Sign up for Meridian’s Free Newsletter, please CLICK HERE
I am a widow. I was married for 20 years before my husband died. I was sealed to him when originally married. The last ten years of the marriage were really rough due to his failing health and horrible behavior. Even through all of that, I love him (although I still get upset when I recall his horrible behavior which made my life miserable).
He’s been gone for two years and I’m lonely. I have jumped into the dating pool, but when I go out on dates, I feel like I am cheating on my dead husband. How do I overcome this? Is this a common issue for widows? Do divorcees also have this problem? The prospect of being alone for the rest of my mortal journey is disheartening.
You’ve been through some tough experiences in the past several years, so please know that your reactions and questions completely make sense. You lost your husband during a time when he wasn’t on his best behavior. You’ve started dating again, but feel mixed about loving someone else. I’ll do my best to share some thoughts on how you can move forward in this new chapter of your life.
It’s okay to have mixed feelings about your husband. In fact, your ability to hold space for opposing emotions is a sign of good mental health. It’s understandable that you feel both love and hurt when you remember your husband. It sounds like there was unfinished business when he passed. He had repairs to make in the relationship that weren’t resolved. The love you shared with him was just as real as the hurt you experienced.
It’s difficult to lose a loved one when there are unresolved issues. Conversations and scenarios get replayed in your mind seeking some form of closure. I wonder if it’s difficult for you to move forward with forming new relationships because you never had the chance to finish the relationship with your husband. That lack of closure can leave you feeling unsettled as you navigate new relationships.
If you’re mentally referencing your relationship with your husband to seek resolution, it’s not going to leave much room in your brain and heart to let in someone new. Take some time to focus on making peace with your marriage. Even though your husband isn’t here to help create closure, there are things you can do to move that process forward.
For example you can start writing letters to your deceased husband, write in a journal, create a closure ritual, talk through your feelings with a trusted friend, request a priesthood blessing, or seek professional counseling to help you reach a place of acceptance and peace with this relationship. You can’t really begin a new relationship until you have found peace and resolution with your previous relationship.
You may want to fight these feelings, telling yourself that it’s pointless because they’re in the past. My belief is that they’re very much in the present and continue to block your ability to freely move forward. Allow yourself to feel the full measure of your grief and sadness for the loss of your love, the years of hurt, and the loss of what could have been. These emotions won’t harm you, but refusing to feel them can be harmful to you mentally and even physically. As Henry Wadsworth Longfellow once said, “After all, the best thing one can do when it is raining is let it rain.”

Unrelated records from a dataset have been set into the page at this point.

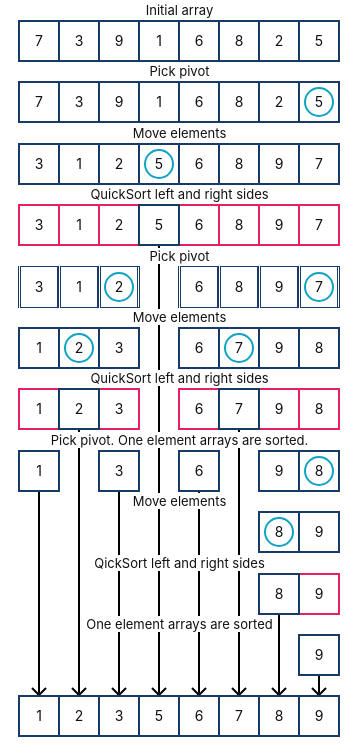
<!DOCTYPE html>
<html lang="en">
<head>
<meta charset="utf-8">
<title>QuickSort step by step</title>
<style>
:root { --navy: #173a66; --pink: #e5215f; --teal: #0fa3c2; --ink: #111; --paper: #fff; }
* { box-sizing: border-box; }
html, body { margin: 0; background: var(--paper); }
.diagram {
  position: relative; width: 359px; height: 752px; overflow: hidden;
  background: var(--paper); color: var(--ink);
  font: 13px/20px Inter, "Open Sans", sans-serif;
}
.arrows { position: absolute; inset: 0; fill: none; stroke: #000; stroke-width: 2; }
.steps { position: relative; display: grid; grid-auto-rows: 61.4px; margin: 0; padding: 0; list-style: none; }
.label { height: 20px; margin: 0; text-align: center; white-space: nowrap; }
.label span { display: inline-block; line-height: 16px; background: var(--paper); }
.array { display: grid; grid-template-columns: repeat(8, 40px); margin-left: 19px; }
.cell {
  display: grid; place-items: center; height: 42px; margin: 0 -1px;
  border: 2px solid var(--navy); background: var(--paper); font-size: 14px;
}
.side { border-color: var(--pink); }
.split { position: relative; z-index: 1; }
.pivot span { display: grid; place-items: center; width: 30px; height: 30px; border: 2px solid var(--teal); border-radius: 50%; }
.thin .cell { border-width: 1px 3px; border-style: solid double; }
.at3 { grid-column: 3; }
.at5 { grid-column: 5; }
.at7 { grid-column: 7; }
.at8 { grid-column: 8; }
</style>
</head>
<body>
<main class="diagram">
  <svg class="arrows" width="359" height="752" viewBox="0 0 359 752" aria-hidden="true">
    <defs><path id="head" d="M-7 -7L0 0L7 -7"/></defs>
    <path d="M39 490V695M79 429V695M119 490V695M159 245V695M199 490V695M239 429V695M279 613V695M319 674V695"/>
    <use href="#head" x="39" y="695"/><use href="#head" x="79" y="695"/>
    <use href="#head" x="119" y="695"/><use href="#head" x="159" y="695"/>
    <use href="#head" x="199" y="695"/><use href="#head" x="239" y="695"/>
    <use href="#head" x="279" y="695"/><use href="#head" x="319" y="695"/>
  </svg>
  <ol class="steps">
    <li>
      <p class="label"><span>Initial array</span></p>
      <div class="array"><div class="cell">7</div><div class="cell">3</div><div class="cell">9</div><div class="cell">1</div><div class="cell">6</div><div class="cell">8</div><div class="cell">2</div><div class="cell">5</div></div>
    </li>
    <li>
      <p class="label"><span>Pick pivot</span></p>
      <div class="array"><div class="cell">7</div><div class="cell">3</div><div class="cell">9</div><div class="cell">1</div><div class="cell">6</div><div class="cell">8</div><div class="cell">2</div><div class="cell pivot"><span>5</span></div></div>
    </li>
    <li>
      <p class="label"><span>Move elements</span></p>
      <div class="array"><div class="cell">3</div><div class="cell">1</div><div class="cell">2</div><div class="cell pivot"><span>5</span></div><div class="cell">6</div><div class="cell">8</div><div class="cell">9</div><div class="cell">7</div></div>
    </li>
    <li>
      <p class="label"><span>QuickSort left and right sides</span></p>
      <div class="array"><div class="cell side">3</div><div class="cell side">1</div><div class="cell side">2</div><div class="cell split">5</div><div class="cell side">6</div><div class="cell side">8</div><div class="cell side">9</div><div class="cell side">7</div></div>
    </li>
    <li>
      <p class="label"><span>Pick pivot</span></p>
      <div class="array thin"><div class="cell">3</div><div class="cell">1</div><div class="cell pivot"><span>2</span></div><div class="cell at5">6</div><div class="cell">8</div><div class="cell">9</div><div class="cell pivot"><span>7</span></div></div>
    </li>
    <li>
      <p class="label"><span>Move elements</span></p>
      <div class="array"><div class="cell">1</div><div class="cell pivot"><span>2</span></div><div class="cell">3</div><div class="cell at5">6</div><div class="cell pivot"><span>7</span></div><div class="cell">9</div><div class="cell">8</div></div>
    </li>
    <li>
      <p class="label"><span>QuickSort left and right sides</span></p>
      <div class="array"><div class="cell side">1</div><div class="cell split">2</div><div class="cell side">3</div><div class="cell side at5">6</div><div class="cell split">7</div><div class="cell side">9</div><div class="cell side">8</div></div>
    </li>
    <li>
      <p class="label"><span>Pick pivot. One element arrays are sorted.</span></p>
      <div class="array"><div class="cell">1</div><div class="cell at3">3</div><div class="cell at5">6</div><div class="cell at7">9</div><div class="cell pivot"><span>8</span></div></div>
    </li>
    <li>
      <p class="label"><span>Move elements</span></p>
      <div class="array"><div class="cell pivot at7"><span>8</span></div><div class="cell">9</div></div>
    </li>
    <li>
      <p class="label"><span>QickSort left and right sides</span></p>
      <div class="array"><div class="cell split at7">8</div><div class="cell side">9</div></div>
    </li>
    <li>
      <p class="label"><span>One element arrays are sorted</span></p>
      <div class="array"><div class="cell at8">9</div></div>
    </li>
    <li>
      <p class="label"></p>
      <div class="array"><div class="cell">1</div><div class="cell">2</div><div class="cell">3</div><div class="cell">5</div><div class="cell">6</div><div class="cell">7</div><div class="cell">8</div><div class="cell">9</div></div>
    </li>
  </ol>
</main>
</body>
</html>
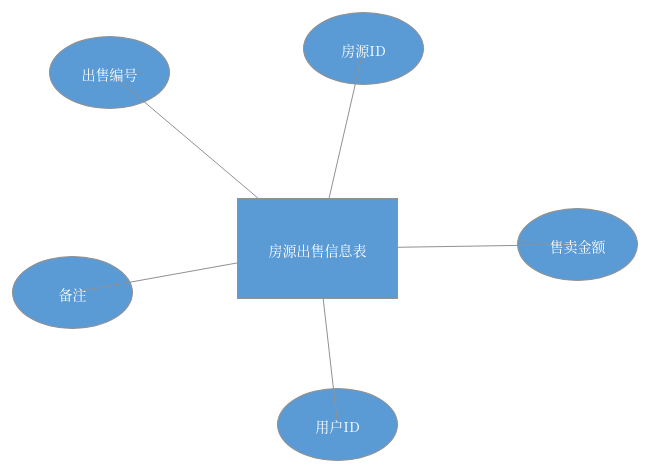
<!DOCTYPE html>
<html lang="zh-CN">
<head>
<meta charset="utf-8">
<title>房源出售信息表</title>
<style>
:root {
  --paper: #ffffff;
  --node: #5b9bd5;
  --line: #919191;
  --label: #ffffff;
}
* { box-sizing: border-box; }
html, body { margin: 0; background: var(--paper); overflow: hidden; }
.diagram {
  position: relative;
  width: 650px;
  height: 473px;
  overflow: hidden;
  background: var(--paper);
  color: var(--label);
  font: 14px/20px "Noto Serif CJK SC", "Noto Serif", serif;
}
.entity, .attribute {
  position: absolute;
  display: flex;
  align-items: center;
  justify-content: center;
  white-space: nowrap;
  background: var(--node);
  border: 1px solid var(--line);
}
.entity { left: 237px; top: 198px; width: 161px; height: 101px; z-index: 2; }
.attribute { width: 121px; height: 73px; border-radius: 50%; }
.label { position: relative; top: 1px; }
.connectors { position: absolute; left: 0; top: 0; z-index: 1; stroke: var(--line); stroke-width: 1; }
.attribute-labels { position: absolute; inset: 0; z-index: 3; }
.attribute-labels .attribute { background: none; border-color: transparent; }
.sale-no { left: 49px; top: 36px; }
.house-id { left: 303px; top: 12px; }
.amount { left: 517px; top: 208px; }
.remark { left: 12px; top: 256px; }
.user-id { left: 277px; top: 388px; }
</style>
</head>
<body>
<main class="diagram">
  <div class="attribute sale-no"></div>
  <div class="attribute house-id"></div>
  <div class="attribute amount"></div>
  <div class="attribute remark"></div>
  <div class="attribute user-id"></div>

  <svg class="connectors" width="650" height="473" viewBox="0 0 650 473" aria-hidden="true">
    <line x1="317.5" y1="248.5" x2="109.5" y2="72.5"/>
    <line x1="317.5" y1="248.5" x2="363.5" y2="48.5"/>
    <line x1="317.5" y1="248.5" x2="577.5" y2="244.5"/>
    <line x1="317.5" y1="248.5" x2="72.5" y2="292.5"/>
    <line x1="317.5" y1="248.5" x2="337.5" y2="424.5"/>
  </svg>

  <div class="entity"><span class="label">房源出售信息表</span></div>

  <div class="attribute-labels">
    <div class="attribute sale-no"><span class="label">出售编号</span></div>
    <div class="attribute house-id"><span class="label">房源ID</span></div>
    <div class="attribute amount"><span class="label">售卖金额</span></div>
    <div class="attribute remark"><span class="label">备注</span></div>
    <div class="attribute user-id"><span class="label">用户ID</span></div>
  </div>
</main>
</body>
</html>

When you are in the company of a friend, church leader, or professional, your feelings will be easier to process and will likely produce more closure than if you grieve only in isolation. Make sure you open up about your struggle and let those close to you hear what this is like for you. We can face just about anything if we have support.
Please don’t put a timeline on when you’ll feel ready to date. There is no correct way to venture back into the world of dating after the loss of a spouse. The discomfort of opening up your heart in a romantic way to another person is completely normal. You gave your whole heart to your husband, even when he wasn’t careful with it. You clearly are a loyal and dedicated woman, so you’re not going to easily jump into a new love without some emotional turbulence.
Geoff will answer a new family and relationship question every Friday. You can email your question to him at firstname.lastname@example.org
About the Author
Geoff Steurer is a licensed marriage and family therapist in St. George, UT. He is the owner of Alliant Counseling and Education (www.alliantcounseling.com) and the founding director of LifeStar of St. George, an outpatient treatment program for couples and individuals impacted by pornography and sexual addiction (www.lifestarstgeorge.com). He is the co-author of “Love You, Hate the Porn: Healing a Relationship Damaged by Virtual Infidelity”, available at Deseret Book, and the audio series “Strengthening Recovery Through Strengthening Marriage”, available at www.marriage-recovery.com. He also writes a weekly relationship column for the St. George News (www.stgnews.com). He holds a bachelors degree from BYU in communications studies and a master’s degree in marriage and family therapy from Auburn University. He served a full-time mission to the Dominican Republic. He is married to Jody Young Steurer and they are the parents of four children.